# TASK GOAL
Which of the lines below hold "page"? Please return each one.

Pictures paired with source code

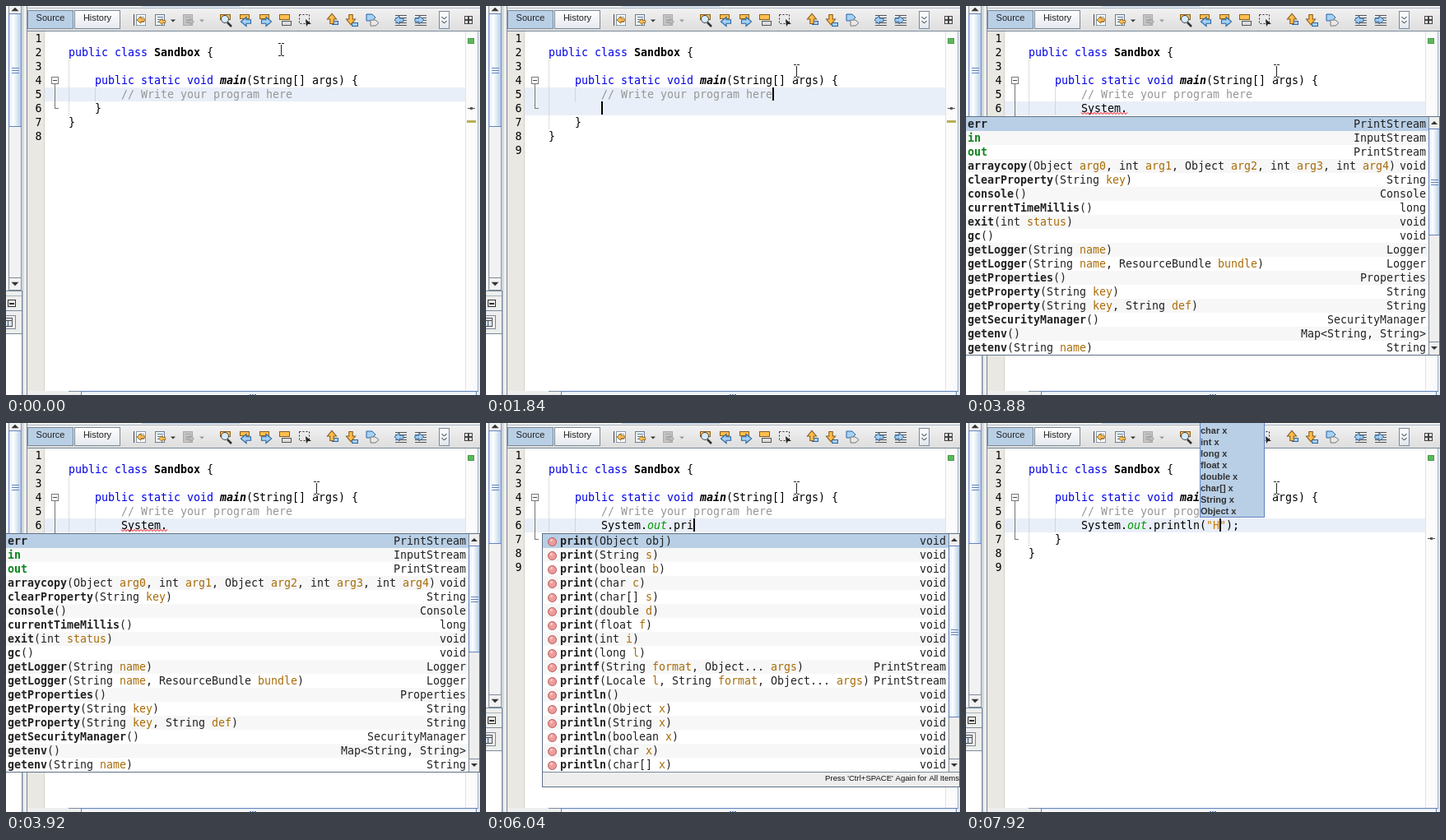
Animation of 576x473 px, one loop 8000 ms. Source, as an HTML page with a canvas:

```html
<!DOCTYPE html>
<html lang="en">
<head>
<meta charset="utf-8">
<title>Code completion</title>
<style>
html, body { margin: 0; width: 576px; height: 473px; overflow: hidden; background: #eee; }
canvas { display: block; }
</style>
</head>
<body>
<canvas id="stage" width="576" height="473"></canvas>
<script>
const ctx = document.getElementById('stage').getContext('2d');
const LOOP = 8000, CH = 8, ROW = 17;
const MONO = '13.29px "DejaVu Sans Mono", monospace';
const SANS = '"Liberation Sans", Arial, sans-serif';
const BLUE = '#b8cfe5', EDGE = '#7a8a99', KEY = '#0000e6', PARAM = '#a86c08', GREEN = '#098618';
const THUMB = ['#dde8f3', '#fff', '#dde8f3', '#b8cfe5'];

const CODE = 'System.out.println';
const KEYS = [2480, 2760, 2880, 3080, 3160, 3280, 3640, 4280, 4440, 4720, 4920,
  5560, 5800, 6040, 6080, 6240, 6640, 6760];

const SYSTEM = ['err|PrintStream', 'in|InputStream', 'out|PrintStream',
  'arraycopy(Object arg0, int arg1, Object arg2, int arg3, int arg4)|void',
  'clearProperty(String key)|String', 'console()|Console', 'currentTimeMillis()|long',
  'exit(int status)|void', 'gc()|void', 'getLogger(String name)|Logger',
  'getLogger(String name, ResourceBundle bundle)|Logger', 'getProperties()|Properties',
  'getProperty(String key)|String', 'getProperty(String key, String def)|String',
  'getSecurityManager()|SecurityManager', 'getenv()|Map<String, String>', 'getenv(String name)|String'];
const voids = (name, args) => args.map(a => `${name}(${a})|void`);
const PRINT = voids('print', ['Object obj', 'String s', 'boolean b', 'char c', 'char[] s',
  'double d', 'float f', 'int i', 'long l']);
const PRINTLN = voids('println', ['', 'Object x', 'String x', 'boolean x', 'char x', 'char[] x',
  'double x', 'float x', 'int x', 'long x']);
const FORMATS = name => [`${name}(String format, Object... args)|PrintStream`,
  `${name}(Locale l, String format, Object... args)|PrintStream`];
const MEMBERS = ['append(CharSequence csq)|PrintStream', 'append(char c)|PrintStream',
  'append(CharSequence csq, int start, int end)|PrintStream', 'checkError()|boolean', 'close()|void',
  'equals(Object obj)|boolean', 'flush()|void', ...FORMATS('format'), 'getClass()|Class<?>',
  'hashCode()|int', 'notify()|void', 'notifyAll()|void', ...PRINT.slice(0, 4)];
const PRINTS = [...PRINT, ...FORMATS('printf'), ...PRINTLN.slice(0, 6)];
const HINTS = ['char', 'int', 'long', 'float', 'double', 'char[]', 'String', 'Object'];

const between = (t, a, b) => t >= a && t < b;
const rowTop = n => 31 + ROW * (n - 1);

function rect(x, y, w, h, color) {
  ctx.fillStyle = color;
  ctx.fillRect(x, y, w, h);
}
function frame(x, y, w, h, color) {
  ctx.strokeStyle = color;
  ctx.lineWidth = 1;
  ctx.strokeRect(x + .5, y + .5, w - 1, h - 1);
}
function shade(x, y, w, h, stops, down) {
  const g = ctx.createLinearGradient(x, y, down ? x : x + w, down ? y + h : y);
  stops.forEach((c, i) => g.addColorStop(i / (stops.length - 1), c));
  rect(x, y, w, h, g);
}
function poly(points, fill, stroke) {
  ctx.beginPath();
  points.forEach(([x, y]) => ctx.lineTo(x, y));
  ctx.closePath();
  if (fill) { ctx.fillStyle = fill; ctx.fill(); }
  if (stroke) { ctx.strokeStyle = stroke; ctx.lineWidth = 1; ctx.stroke(); }
}
function disc(x, y, r, fill, stroke) {
  ctx.beginPath();
  ctx.arc(x, y, r, 0, 7);
  ctx.fillStyle = fill;
  ctx.fill();
  ctx.strokeStyle = stroke;
  ctx.lineWidth = 1;
  ctx.stroke();
}
function label(s, x, y, font, color = '#222', align = 'left') {
  ctx.font = font;
  ctx.fillStyle = color;
  ctx.textAlign = align;
  ctx.fillText(s, x, y);
}
// Draws [text, colour, style] parts one after another in the fixed-width font.
function mono(parts, x, y) {
  for (const [s, color = '#000', style = ''] of parts) {
    label(s, x, y, style + ' ' + MONO, color);
    x += s.length * CH;
  }
}

// dir: 0 right, 1 down, 2 left, 3 up
function arrow(x, y, dir, fill, stroke, k = 1) {
  ctx.save();
  ctx.translate(x, y);
  ctx.rotate(dir * Math.PI / 2);
  ctx.scale(k, k);
  poly([[-5, -2], [0, -2], [0, -5], [6, 0], [0, 5], [0, 2], [-5, 2]], fill, stroke);
  ctx.restore();
}
function tri(x, y, up, s = 4, color = '#333') {
  const d = up ? -s : s;
  poly([[x - s, y - d / 2], [x + s, y - d / 2], [x, y + d / 2]], color);
}
function page(x, fill, line) {
  rect(x, 10, 12, 14, fill);
  frame(x, 10, 12, 14, line);
  for (let y = 13; y < 22; y += 3) rect(x + 3, y, 7, 1, line);
}
function box(x, y, w, h, fill, line) {
  rect(x, y, w, h, fill);
  frame(x, y, w, h, line);
}
function bumps(x, y, wide) {
  for (let i = 0; i < 3; i++)
    wide ? rect(x - 4 + i * 3, y, 2, 1, '#6382bf') : rect(x - 4, y - 3 + i * 3, 9, 1, '#6382bf');
}

function toolbar() {
  shade(26, 0, 550, 30, ['#f3f3f3', '#dedede'], true);
  rect(165, 0, 120, 1, BLUE);
  rect(26, 2, 550, 1, '#a9b5c2');
  rect(26, 30, 550, 1, EDGE);

  box(26, 5, 56, 23, BLUE, EDGE);
  shade(83, 5, 56, 23, ['#fff', '#e4e9ef'], true);
  frame(83, 5, 56, 23, EDGE);
  label('Source', 54, 18, '11px ' + SANS, '#222', 'center');
  label('History', 111, 18, '11px ' + SANS, '#222', 'center');

  const gold = '#ffbf4f', brown = '#8a5c1c', sky = '#a4d0f5', navy = '#2f659e';
  page(158, '#fff', '#8a9cb0');
  rect(155, 10, 1, 14, '#444');
  arrow(164, 17, 2, gold, brown, .85);
  page(181, '#e8f2fc', '#6b7e94');
  arrow(190, 19, 2, gold, brown, .75);
  tri(203, 18, false, 3);
  page(215, '#c4c4c4', '#aaa');
  arrow(224, 19, 0, '#bbb', '#999', .75);
  tri(238, 18, false, 3, '#999');

  box(260, 10, 13, 7, gold, brown);
  disc(266, 16, 4.5, '#d5ecff', '#444');
  ctx.strokeStyle = '#333';
  ctx.lineWidth = 2.5;
  ctx.beginPath();
  ctx.moveTo(269, 20);
  ctx.lineTo(274, 25);
  ctx.stroke();
  for (const [x, dir] of [[291, 2], [315, 0]]) {
    box(x - 7, 10, 12, 6, gold, brown);
    arrow(x + 1, 19, dir, sky, navy, 1.1);
  }
  box(332, 10, 13, 7, gold, brown);
  box(335, 18, 12, 6, '#ddd', '#555');
  ctx.setLineDash([2, 2]);
  frame(356, 10, 13, 12, '#333');
  ctx.setLineDash([]);
  poly([[364, 16], [371, 22], [367, 22], [365, 25]], '#222');

  box(396, 18, 8, 5, sky, navy);
  arrow(396, 16, 3, gold, brown, 1.1);
  box(420, 20, 8, 5, sky, navy);
  arrow(419, 16, 1, gold, brown, 1.1);
  poly([[438, 10], [445, 10], [449, 14], [445, 18], [438, 18]], sky, navy);
  poly([[443, 17], [449, 17], [453, 20.5], [449, 24], [443, 24]], '#e8e8e8', '#777');

  for (const [x, dir] of [[479, 2], [503, 0]]) {
    for (let y = 11; y < 25; y += 3) rect(x - 6, y, 14, 1, '#555');
    arrow(x - 1, 17, dir, sky, navy);
  }
  shade(526, 6, 13, 22, ['#fff', '#dfe6ee'], true);
  frame(526, 6, 13, 22, EDGE);
  ctx.strokeStyle = '#222';
  ctx.lineWidth = 1;
  for (const y of [13, 18]) {
    ctx.beginPath();
    ctx.moveTo(529.5, y);
    ctx.lineTo(532.5, y + 3);
    ctx.lineTo(535.5, y);
    ctx.stroke();
  }
  frame(557, 12, 10, 10, '#444');
  rect(558, 16, 8, 2, '#444');
  rect(561, 13, 2, 8, '#444');
}

function sidePanel() {
  rect(0, 0, 26, 473, '#eee');
  rect(0, 0, 3, 346, '#fff');
  rect(3, 0, 16, 346, '#f2f2f2');
  frame(3, -1, 16, 347, EDGE);
  tri(11, 4, true, 4.5);
  shade(4, 10, 14, 136, THUMB);
  frame(3, 9, 16, 138, '#6382bf');
  bumps(11, 78);
  rect(4, 330, 14, 1, EDGE);
  tri(11, 338, false, 4.5);
  rect(0, 346, 19, 1, EDGE);
  rect(0, 352, 20, 1, '#a9b5c2');
  frame(2, 357, 10, 9, '#333');
  rect(4, 361, 6, 2, '#333');
  rect(0, 370, 20, 1, EDGE);
  frame(-4, 376, 16, 17, EDGE);
  rect(0, 379, 8, 11, '#d7e5f3');
  frame(-2, 379, 10, 11, '#555');
  rect(2, 382, 1, 8, '#555');
  rect(0, 382, 8, 1, '#555');
  rect(0, 399, 19, 74, '#fff');
  rect(0, 398, 20, 1, EDGE);
  rect(19, 346, 1, 127, EDGE);
  rect(20, 0, 1, 473, '#b4bfca');
  rect(25, 0, 1, 473, EDGE);
}

function editor(t) {
  const entered = t >= 1840, settled = t >= 1880;
  const error = between(t, 4040, 4440) || between(t, 5120, 5600);
  rect(26, 31, 550, 442, '#fff');
  rect(26, 31, 20, 437, '#e9e8e2');
  rect(46, 31, 1, 437, '#d4d2ca');
  if (!settled) rect(47, 99, 512, ROW, '#e9eff8');
  if (entered) rect(47, 116, 512, ROW, '#e9eff8');

  for (let n = 1; n <= (entered ? 9 : 8); n++) {
    if (n === 6 && error) {
      disc(40, 124, 5, '#e23b3b', '#a01818');
      rect(39, 121, 2, 4, '#fff');
      rect(39, 126, 2, 1, '#fff');
    } else label(n, 35.5, rowTop(n) + 13, MONO, '#000');
  }

  // Fold marker and indent guides
  const foldEnd = settled ? 141 : 124;
  rect(59, 95, 1, foldEnd - 94, '#777');
  rect(59, foldEnd, 5, 1, '#777');
  box(55, 86, 9, 9, '#fff', '#777');
  rect(57, 90, 5, 1, '#444');
  for (let y = 66; y < (entered ? 150 : 133); y += 2) rect(76, y, 1, 1, '#bbb');
  for (let y = 99; y < (t >= 2480 ? 133 : 116); y += 2) rect(108, y, 1, 1, '#bbb');

  mono([['public class ', KEY], ['Sandbox', '#000', 'bold'], [' {']], 76, rowTop(2) + 13);
  mono([['public static void ', KEY], ['main', '#000', 'italic bold'], ['(String[] args) {']],
    108, rowTop(4) + 13);
  mono([['// Write your program here', '#969696']], 140, rowTop(5) + 13);
  const close = entered ? 7 : 6;
  mono([['}']], 108, rowTop(close) + 13);
  mono([['}']], 76, rowTop(close + 1) + 13);

  const count = KEYS.filter(k => t >= k).length;
  const typed = CODE.slice(0, count);
  const known = t >= 5120;
  const parts = [[typed.slice(0, 7)], [typed.slice(7, 10), known ? '#009900' : '#000', known ? 'italic' : ''],
    [typed.slice(10)]];
  let column = count;
  if (t >= 7680) {
    const quoted = t >= 7840 ? '"H"' : '""';
    parts.push(['('], [quoted, '#ce7b00'], [');']);
    column += quoted.length;
  }
  mono(parts, 140, rowTop(6) + 13);

  if (between(t, 3880, 4280) || between(t, 5120, 5560)) {
    ctx.strokeStyle = '#f00';
    ctx.lineWidth = 1;
    ctx.beginPath();
    for (let x = 0; x <= count * CH; x += 2) ctx.lineTo(140 + x, x % 4 ? 131.5 : 129.5);
    ctx.stroke();
  }
  if (between(t, 800, 1160) || between(t, 1480, 1880)) rect(348, 99, 2, 16, '#000');
  if (entered && !between(t, 2200, 2480) && !between(t, 3880, 4280))
    rect(140 + column * CH, 116, 2, 16, '#000');

  // Overview strip
  rect(559, 31, 14, 442, '#fbfbfb');
  rect(558, 31, 1, 442, '#e2e2e2');
  rect(573, 31, 1, 442, '#9fb2c6');
  rect(574, 31, 2, 442, '#e3e8ee');
  box(561, 39, 8, 7, error ? '#e04040' : '#5cb85c', error ? '#b02020' : '#4a9c4a');
  const tick = settled ? 140 : 124;
  rect(561, tick, 9, 1, '#555');
  rect(564, tick - 1, 3, 3, '#555');
  if (t < 3880) rect(560, settled ? 156 : 139, 11, 3, '#b9ae58');

  // Horizontal scrollbar
  rect(26, 468, 548, 5, '#eee');
  rect(76, 468, 498, 1, EDGE);
  shade(92, 469, 479, 4, ['#dde8f3', '#fff'], true);
  frame(91, 468, 481, 9, '#6382bf');
  bumps(300, 472, true);
}

function pointer(t) {
  const move = (a, b) => Math.min(1, Math.max(0, (Math.floor(t / 40) * 40 - a) / (b - a)));
  const ease = p => p * p * (3 - 2 * p);
  const p = ease(move(400, 760)), q = ease(move(840, 1160));
  const x = Math.round(334 + 20 * p + 23 * q), y = Math.round(53 + 53 * p - 27 * q);
  const beam = (g, c) => {
    rect(x - g, y - 6 - g, 1 + 2 * g, 13 + 2 * g, c);
    for (const dy of [-8, 7]) {
      rect(x - 3 - g, y + dy - g, 3 + 2 * g, 1 + 2 * g, c);
      rect(x + 1 - g, y + dy - g, 3 + 2 * g, 1 + 2 * g, c);
    }
  };
  beam(1, '#fff');
  beam(0, '#222');
}

function signature(s, x, y, field, selected) {
  const [, name, rest] = s.match(/^(\w+)(.*)$/);
  const parts = rest.split(/(?<= )(\w+)(?=[,)])/);
  mono([[name, field && !selected ? GREEN : '#222', 'bold'],
    ...parts.map((p, i) => [p, i % 2 && !selected ? PARAM : '#222'])], x, y);
}

function popup(left, right, rows, footer, thumb) {
  const h = rows.length * ROW, bottom = 135 + h;
  rect(left, 134, right - left, h + (footer ? 20 : 2), '#fff');
  rows.forEach((row, i) => {
    const y = 135 + i * ROW, [sig, type] = row.split('|');
    rect(left, y, right - left, ROW, i === 0 ? BLUE : i % 2 ? '#f7f7f7' : '#fff');
    disc(left + 12.5, y + 9.5, 5, '#ee9c9c', '#b95757');
    disc(left + 11.5, y + 7.5, 1.5, '#fbd3d3', '#f3b5b5');
    signature(sig, left + 22, y + 13, !sig.includes('('), i === 0);
    label(type, thumb ? 559 : right - 3, y + 13, MONO, '#222', 'right');
  });
  if (thumb) {
    rect(562, 135, 14, h, '#eee');
    rect(562, 135, 1, h, EDGE);
    tri(569, 142, true);
    shade(563, 150, 12, thumb - 150, THUMB);
    frame(562, 149, 14, thumb - 148, '#6382bf');
    bumps(569, Math.round((150 + thumb) / 2));
    rect(562, 408, 14, 1, EDGE);
    tri(569, 416, false);
  }
  if (footer) {
    rect(left, bottom, right - left, 19, '#eee');
    rect(left, bottom, right - left, 1, EDGE);
    label("Press 'Ctrl+SPACE' Again for All Items", right - 1, bottom + 11, '9.55px ' + SANS, '#111', 'right');
  }
  frame(left, 134, right - left, h + (footer ? 20 : 2), '#5f7185');
}

function hints() {
  rect(284, 0, 79, 115, BLUE);
  frame(284, -1, 79, 116, '#6382bf');
  HINTS.forEach((type, i) => label(type + ' x', 285, 13 + 14 * i, 'bold 11px ' + SANS, '#333'));
}

function draw(t) {
  sidePanel();
  editor(t);
  toolbar();
  if (between(t, 3880, 4280)) popup(-20, 576, SYSTEM, false, 278);
  if (between(t, 5040, 5560)) popup(68, 576, MEMBERS, true, 320);
  if (between(t, 5560, 6640)) popup(68, 576, PRINTS, true, 357);
  if (between(t, 7080, 7680)) popup(206, 414, PRINTLN, true);
  if (t >= 7680) hints();
  pointer(t);
}

const start = performance.now();
function tick() {
  draw((performance.now() - start) % LOOP);
  requestAnimationFrame(tick);
}
tick();
</script>
</body>
</html>
```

# ANSWER BOX
Animation of 576x473 px, one loop 8000 ms. Source, as an HTML page with a canvas:
function page(x, fill, line) {
  page(158, '#fff', '#8a9cb0');
  page(181, '#e8f2fc', '#6b7e94');
  page(215, '#c4c4c4', '#aaa');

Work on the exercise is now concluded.